Expert Reviews – Mountain Zebra NP
Lizzie is a reputed guidebook writer and author of the Footprint guides to South Africa, Namibia, Kenya, Tanzania, Uganda and Zimbabwe.
Guaranteed sightings of mountain zebra on a scenic grassy plateau
On our visit, the Mountain Zebra National Park hung with thick dark clouds, but the moody weather actually made for some incredible colours, and the steel-blue rolling mountains melted into a foreground of fluid golden grass. Our game drive looped across the wide Rooiplat Plateau, where we naturally saw mountain zebra, (they have narrower stripes than Burchell’s zebra), and the grey stormy Karoo sky silhouetted them perfectly. Other plains game included springbok, black wildebeest and red hartebeest, and we surprised a couple of large male kudu in a gully. Unfortunately black rhino and cheetah remained elusive but I think I heard jackals yipping during the night. It’s a good overnight stop (the Victorian-style Doornhoek farmhouse is a fine place to stay), and in the weather we experienced, great for camping with a hot stew cooked over the braai.

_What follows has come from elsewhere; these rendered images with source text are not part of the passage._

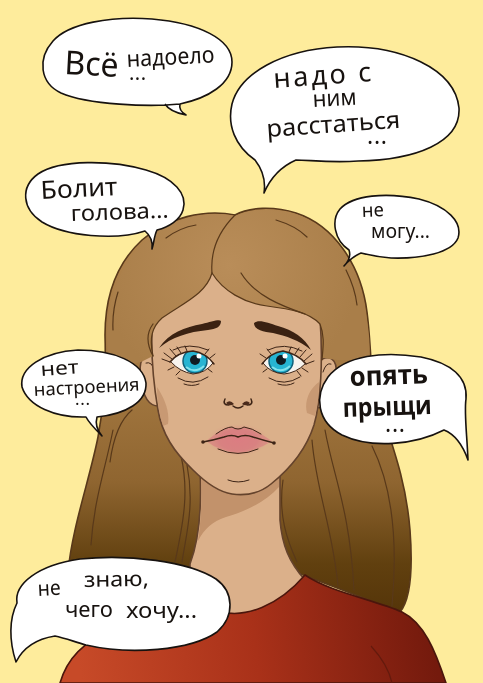
<!DOCTYPE html>
<html lang="ru">
<head>
<meta charset="utf-8">
<title>Всё надоело</title>
<style>
:root {
  --paper: #feec9c;
  --ink: #17120f;
  --bubble: #ffffff;
  --hair-line: #59391a;
  --skin: #dbb08a;
  --skin-shade: #c2926b;
  --skin-line: #65432c;
  --iris: #27b4d2;
}
html, body { margin: 0; background: var(--paper); overflow: hidden; }
svg { display: block; width: 483px; height: 683px; }
.hair { stroke: var(--hair-line); stroke-width: 1.6; stroke-linejoin: round; }
.strand { fill: none; stroke: var(--hair-line); stroke-width: 1.2; stroke-linecap: round; }
.skin { fill: var(--skin); stroke: var(--skin-line); stroke-width: 1.6; stroke-linejoin: round; }
.shade { fill: var(--skin-shade); }
.line { fill: none; stroke: #3d2416; stroke-width: 1.5; stroke-linecap: round; }
.thin { stroke-width: 1; }
.brow { fill: #3b2212; }
.bubble { fill: var(--bubble); stroke: var(--ink); stroke-width: 1.6; stroke-linejoin: round; }
.speech text { font-family: "Noto Sans", "Open Sans", sans-serif; font-weight: 500; fill: var(--ink); }
</style>
</head>
<body>
<svg viewBox="0 0 483 683" role="img" aria-label="Грустная девушка среди облачков с мыслями">
  <defs>
    <linearGradient id="hair-long" x1="0" y1="207" x2="0" y2="612" gradientUnits="userSpaceOnUse">
      <stop offset="0" stop-color="#b2854f"/>
      <stop offset=".45" stop-color="#a1763f"/>
      <stop offset=".68" stop-color="#8f6530"/>
      <stop offset=".88" stop-color="#61400f"/>
      <stop offset="1" stop-color="#553509"/>
    </linearGradient>
    <radialGradient id="hair-crown" cx="230" cy="265" r="130" gradientUnits="userSpaceOnUse">
      <stop offset="0" stop-color="#b98d59"/>
      <stop offset="1" stop-color="#a97e49"/>
    </radialGradient>
    <linearGradient id="shirt" x1="80" y1="670" x2="430" y2="620" gradientUnits="userSpaceOnUse">
      <stop offset="0" stop-color="#c74a28"/>
      <stop offset=".5" stop-color="#a93119"/>
      <stop offset="1" stop-color="#741a0d"/>
    </linearGradient>
    <radialGradient id="lips">
      <stop offset="0" stop-color="#df8587"/>
      <stop offset=".6" stop-color="#d98f85"/>
      <stop offset="1" stop-color="#dbb08a" stop-opacity="0"/>
    </radialGradient>
    <clipPath id="left-eye-shape"><path d="M171 362Q178 352 193 351Q206 353 213 363Q206 373 193 374Q180 372 171 362Z"/></clipPath>
    <clipPath id="right-eye-shape"><path d="M263 363Q270 353 283 351Q298 354 305 364Q296 373 284 374Q270 373 263 363Z"/></clipPath>
  </defs>

  <rect id="background" width="483" height="683" fill="var(--paper)"/>

  <g id="long-hair">
    <path class="hair" fill="url(#hair-long)" d="M235 215C205 209 168 217 142 240C117 263 105 296 105 335C106 370 105 400 98 437C90 478 72 528 68 572L66 612H190L290 570L400 612C410 600 413 570 410 530C406 480 392 445 379 404C369 375 372 350 367 312C361 264 333 225 296 213C274 206 249 207 235 215Z"/>
    <path class="strand" d="M113 430C105 470 94 500 91 545M132 410C120 420 113 440 110 462M181 456C189 490 184 520 175 562M187 465C195 505 186 535 182 562M325 430C333 475 350 510 354 590M312 440C316 490 333 530 338 586M372 446C389 480 399 530 392 606M283 480C278 515 287 540 297 562M353 310C360 340 358 352 361 366"/>
  </g>

  <g id="neck">
    <path class="skin" d="M200 470C202 510 199 540 190 564V620L240 640L305 580C289 562 282 545 280 520V465Z"/>
    <path class="shade" d="M201 478L279 474V487C265 503 243 512 226 517C213 521 204 529 198 541C201 520 202 500 201 478Z"/>
  </g>

  <g id="top">
    <path fill="url(#shirt)" stroke="#4b160c" stroke-width="1.6" d="M60 683C67 659 82 642 110 632L215 610C245 621 280 604 305 575C330 592 375 600 402 612C424 623 435 650 446 683Z"/>
    <path fill="none" stroke="#641a0d" stroke-width="1.2" d="M371 646C381 657 389 669 392 683"/>
  </g>

  <g id="ears">
    <path class="skin" d="M155 356C143 351 138 361 141 379C143 397 149 407 160 406Z"/>
    <path class="skin" d="M318 362C329 353 338 359 336 375C334 397 328 408 316 408Z"/>
    <path class="line thin" d="M146 363Q152 361 154 370M331 364Q326 362 323 372"/>
  </g>

  <g id="face">
    <path class="skin" d="M152 330C151 360 154 387 158 410C162 434 174 452 193 470C206 483 219 492 232 494C246 496 260 493 271 484C291 468 307 447 314 425C321 401 323 360 320 318L285 275L212 262L160 305Z"/>
    <path class="shade" opacity=".75" d="M157 387C164 398 170 410 168 424L163 426C159 414 157 400 157 387ZM319 382C309 389 304 402 307 413L315 416C318 405 319 393 319 382Z"/>
  </g>

  <g id="front-hair">
    <path fill="url(#hair-crown)" d="M235 216C208 210 170 218 144 242C120 265 108 297 107 335L108 368L141 362L153 356C149 338 152 327 162 318C183 303 206 294 212 273C223 291 244 303 267 306C290 309 309 312 320 324C325 337 323 347 323 358L338 360H369C371 343 368 326 365 308C358 263 331 227 296 214C274 208 250 209 235 216Z"/>
    <path class="strand" stroke-width="1.6" d="M153 356C149 338 152 327 162 318C183 303 206 294 212 273C223 291 244 303 267 306C290 309 309 312 320 324C325 337 323 347 322 360"/>
    <path class="strand" d="M235 215C221 229 210 248 212 273M241 273C255 296 282 306 305 314M153 356C146 343 147 332 153 324M196 225C184 227 174 232 166 238M276 220Q296 226 307 237M118 292Q112 311 113 330M346 270Q355 288 357 305"/>
  </g>

  <g id="brows">
    <path class="brow" d="M159 348C169 333 185 327 202 324C211 322 219 319 221 321C221 327 216 329 208 330C188 332 172 337 159 348Z"/>
    <path class="brow" d="M254 323C259 319 268 323 278 326C293 330 305 338 311 350C299 340 286 336 273 333C264 332 254 330 254 323Z"/>
  </g>

  <g id="left-eye">
    <g clip-path="url(#left-eye-shape)">
      <rect x="168" y="348" width="48" height="28" fill="#f7f3ee"/>
      <circle cx="195" cy="361" r="12" fill="var(--iris)" stroke="#116079" stroke-width="1.5"/>
      <circle cx="195" cy="360" r="5" fill="#101b22"/>
      <circle cx="199" cy="356" r="2.5" fill="#fff"/>
      <path d="M186 367Q195 374 204 366" fill="none" stroke="#83e2ed" stroke-width="2"/>
    </g>
    <path class="line" stroke-width="2.4" d="M170 362Q178 352 193 351Q206 353 214 364"/>
    <path class="line thin" d="M171 362Q180 372 193 374Q206 373 213 363M173 350Q189 342 208 350M178 378Q193 387 208 377M184 384Q192 387 199 384"/>
    <path class="line thin" d="M170 362L162 359M172 359L164 353M176 356L170 349M181 353L177 347M187 351L185 346M205 354L209 349M210 358L215 354M174 367L168 370M180 371L176 375M208 369L212 372"/>
  </g>

  <g id="right-eye">
    <g clip-path="url(#right-eye-shape)">
      <rect x="260" y="348" width="48" height="28" fill="#f7f3ee"/>
      <circle cx="281" cy="361" r="12" fill="var(--iris)" stroke="#116079" stroke-width="1.5"/>
      <circle cx="281" cy="360" r="5" fill="#101b22"/>
      <circle cx="285" cy="356" r="2.5" fill="#fff"/>
      <path d="M272 367Q281 374 290 366" fill="none" stroke="#83e2ed" stroke-width="2"/>
    </g>
    <path class="line" stroke-width="2.4" d="M262 364Q270 353 283 351Q298 354 306 364"/>
    <path class="line thin" d="M263 363Q270 373 284 374Q296 373 305 364M268 350Q284 342 302 351M269 378Q284 387 300 377M278 384Q287 387 294 383"/>
    <path class="line thin" d="M306 364L314 361M304 361L312 354M300 357L306 350M295 354L299 348M289 352L291 347M271 354L267 349M266 358L260 354M302 368L308 372M297 371L301 376M267 369L263 372"/>
  </g>

  <g id="nose">
    <path class="line" d="M225 399Q222 405 229 405M251 399Q254 405 247 405M233 406Q238 410 243 406"/>
    <path d="M226 403Q230 399 234 404Q230 407 226 403ZM250 403Q246 399 242 404Q246 407 250 403Z" fill="#4a2a1b"/>
  </g>

  <g id="mouth">
    <ellipse cx="238" cy="440" rx="32" ry="17" fill="url(#lips)"/>
    <path fill="#d9777e" opacity=".55" d="M206 441Q222 428 232 427Q238 431 244 427Q256 430 272 441Q257 451 238 453Q219 451 206 441Z"/>
    <path class="line" stroke-width="1.8" d="M203 442Q214 440 224 437Q232 434 238 437Q245 434 253 437Q262 440 274 443"/>
    <path class="line thin" d="M216 434Q226 427 232 427Q238 431 244 427Q252 428 261 434M218 449Q238 458 258 449"/>
    <circle cx="203" cy="442" r="1.8" fill="#3d2416"/>
    <circle cx="274" cy="443" r="1.8" fill="#3d2416"/>
    <path class="line thin" d="M228 480Q238 484 249 480"/>
  </g>

  <g id="thoughts">
    <g class="speech">
      <path class="bubble" d="M180 104C150 107 88 105 61 93C40 83 37 59 53 41C69 23 111 16 152 19C199 23 232 39 232 62C232 84 208 98 180 104C179 108 181 112 186 115C176 113 168 109 165 104"/>
      <text font-size="33" x="64" y="74" transform="rotate(3 64 74)" textLength="54" lengthAdjust="spacingAndGlyphs">Всё</text>
      <text font-size="23" x="127" y="67" transform="rotate(-3 127 67)" textLength="88" lengthAdjust="spacingAndGlyphs">надоело</text>
      <text font-size="20" x="129" y="80" textLength="17">...</text>
    </g>

    <g class="speech">
      <path class="bubble" d="M264 193C266 180 262 169 255 160C235 146 227 125 232 104C240 73 282 50 337 47C401 44 455 69 459 108C461 143 415 160 358 161C331 163 309 160 296 160C280 167 270 179 264 193Z"/>
      <text font-size="27" x="274" y="88" transform="rotate(-4 274 88)" textLength="98" lengthAdjust="spacing">надо с</text>
      <text font-size="23" x="313" y="107" transform="rotate(-3 313 107)" textLength="44" lengthAdjust="spacingAndGlyphs">ним</text>
      <text font-size="24" x="267" y="137" transform="rotate(-4 267 137)" textLength="134" lengthAdjust="spacingAndGlyphs">расстаться</text>
      <text font-size="23" x="367" y="144" textLength="20">...</text>
    </g>

    <g class="speech">
      <path class="bubble" d="M152 249C153 241 151 236 145 231C115 241 65 236 42 222C22 209 20 187 38 174C60 159 112 160 146 170C174 178 188 194 183 210C180 220 169 227 157 230C154 236 154 243 152 249Z"/>
      <text font-size="25" x="41" y="199" transform="rotate(-3 41 199)" textLength="77" lengthAdjust="spacingAndGlyphs">Болит</text>
      <text font-size="22" x="71" y="221" transform="rotate(-2 71 221)" textLength="98" lengthAdjust="spacingAndGlyphs">голова...</text>
    </g>

    <g class="speech">
      <path class="bubble" d="M344 266C349 261 351 256 349 250C334 240 331 220 340 209C353 195 386 192 419 199C447 206 463 222 458 238C452 253 421 259 391 258C380 257 369 255 361 253C354 256 349 260 344 266Z"/>
      <text font-size="19" x="362" y="217" transform="rotate(-2 362 217)" textLength="22" lengthAdjust="spacingAndGlyphs">не</text>
      <text font-size="19" x="371" y="238" textLength="59" lengthAdjust="spacingAndGlyphs">могу...</text>
    </g>

    <g class="speech">
      <path class="bubble" d="M102 436C94 428 89 423 86 417C55 418 28 406 22 387C19 368 43 352 78 350C113 350 143 362 146 383C147 402 126 414 97 417C95 424 97 430 102 436Z"/>
      <text font-size="19" x="41" y="376" transform="rotate(-4 41 376)" textLength="38" lengthAdjust="spacingAndGlyphs">нет</text>
      <text font-size="18" x="34" y="396" transform="rotate(-3 34 396)" textLength="106" lengthAdjust="spacingAndGlyphs">настроения</text>
      <text font-size="17" x="75" y="405" textLength="15">...</text>
    </g>

    <g class="speech">
      <path class="bubble" d="M468 460C462 443 454 434 444 430C415 445 371 449 342 435C317 422 314 396 328 377C345 355 384 351 421 357C451 363 468 377 466 399C464 412 467 435 468 460Z"/>
      <text font-size="27" x="350" y="386" transform="rotate(-2 350 386)" textLength="78" lengthAdjust="spacingAndGlyphs" style="font-weight:600">опять</text>
      <text font-size="26" x="343" y="417" transform="rotate(-2 343 417)" textLength="89" lengthAdjust="spacingAndGlyphs" style="font-weight:600">прыщи</text>
      <text font-size="23" x="385" y="432" textLength="20">...</text>
    </g>

    <g class="speech">
      <path class="bubble" d="M16 662C9 641 9 619 17 603C14 584 38 565 80 559C128 554 188 561 216 579C234 592 235 616 217 632C190 651 129 655 86 645C75 642 65 638 55 636C36 639 23 648 16 662Z"/>
      <text font-size="21" x="38" y="596" transform="rotate(-3 38 596)" textLength="23" lengthAdjust="spacingAndGlyphs">не</text>
      <text font-size="21" x="84" y="587" transform="rotate(-1 84 587)" textLength="65" lengthAdjust="spacingAndGlyphs">знаю,</text>
      <text font-size="21" x="65" y="617" textLength="48" lengthAdjust="spacingAndGlyphs">чего</text>
      <text font-size="21" x="126" y="618" textLength="71" lengthAdjust="spacingAndGlyphs">хочу...</text>
    </g>
  </g>
</svg>
</body>
</html>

Paul is a travel writer, author of the Bradt guidebook to Zimbabwe and is closely involved in promoting tourism to Zimbabwe.
Craggy Heights and Deep Valleys
The Cape mountain zebra differs from its more common cousin, Burchells, mainly in its colouring, but it was nearly extinct at the beginning of the 20th century so it’s great to see about 300 thriving here in their natural surroundings. It shares the park with buffalo, black rhino, black wildebeest, eland, red hartebeest, gemsbok, cheetah and caracal (all of which I’ve seen here except the last two). While this is not a full-on, intense, game viewing park it has a great atmosphere with a variety of accommodations and activities such as hiking, 4x4 trails plus of course game drives amongst its very scenic crags, hills and valleys.
Stephen is a travel writer and avid conservationist whose work appears in prestigious magazines such as Africa Geographic and Travel Africa.
Dazzles of Zebra
This tiny park came into being in 1937 with a sole purpose: to save the highly endangered Cape mountain zebra from extinction. In this regard it succeeded admirably and today the population hovers around the 300 mark despite a number of equids having been relocated to other suitable reserves in the region. However, this great conservation feat is not in itself reason enough for safari enthusiasts to make the effort to visit the Mountain Zebra National Park. More recently, a number of indigenous mammals have been reintroduced to the park, including cheetah, buffalo, black rhino, and a range of antelope species. I will admit that during my brief visit to the national park, I saw few of these ‘new addition’ species, while the park’s biggest feline, the retiring caracal, remained as elusive as ever. So, unless you’re a zebra maniac or happen to be passing through the area, I would probably recommend taking a rain check and rather safariing in one of South Africa’s better wildlife areas.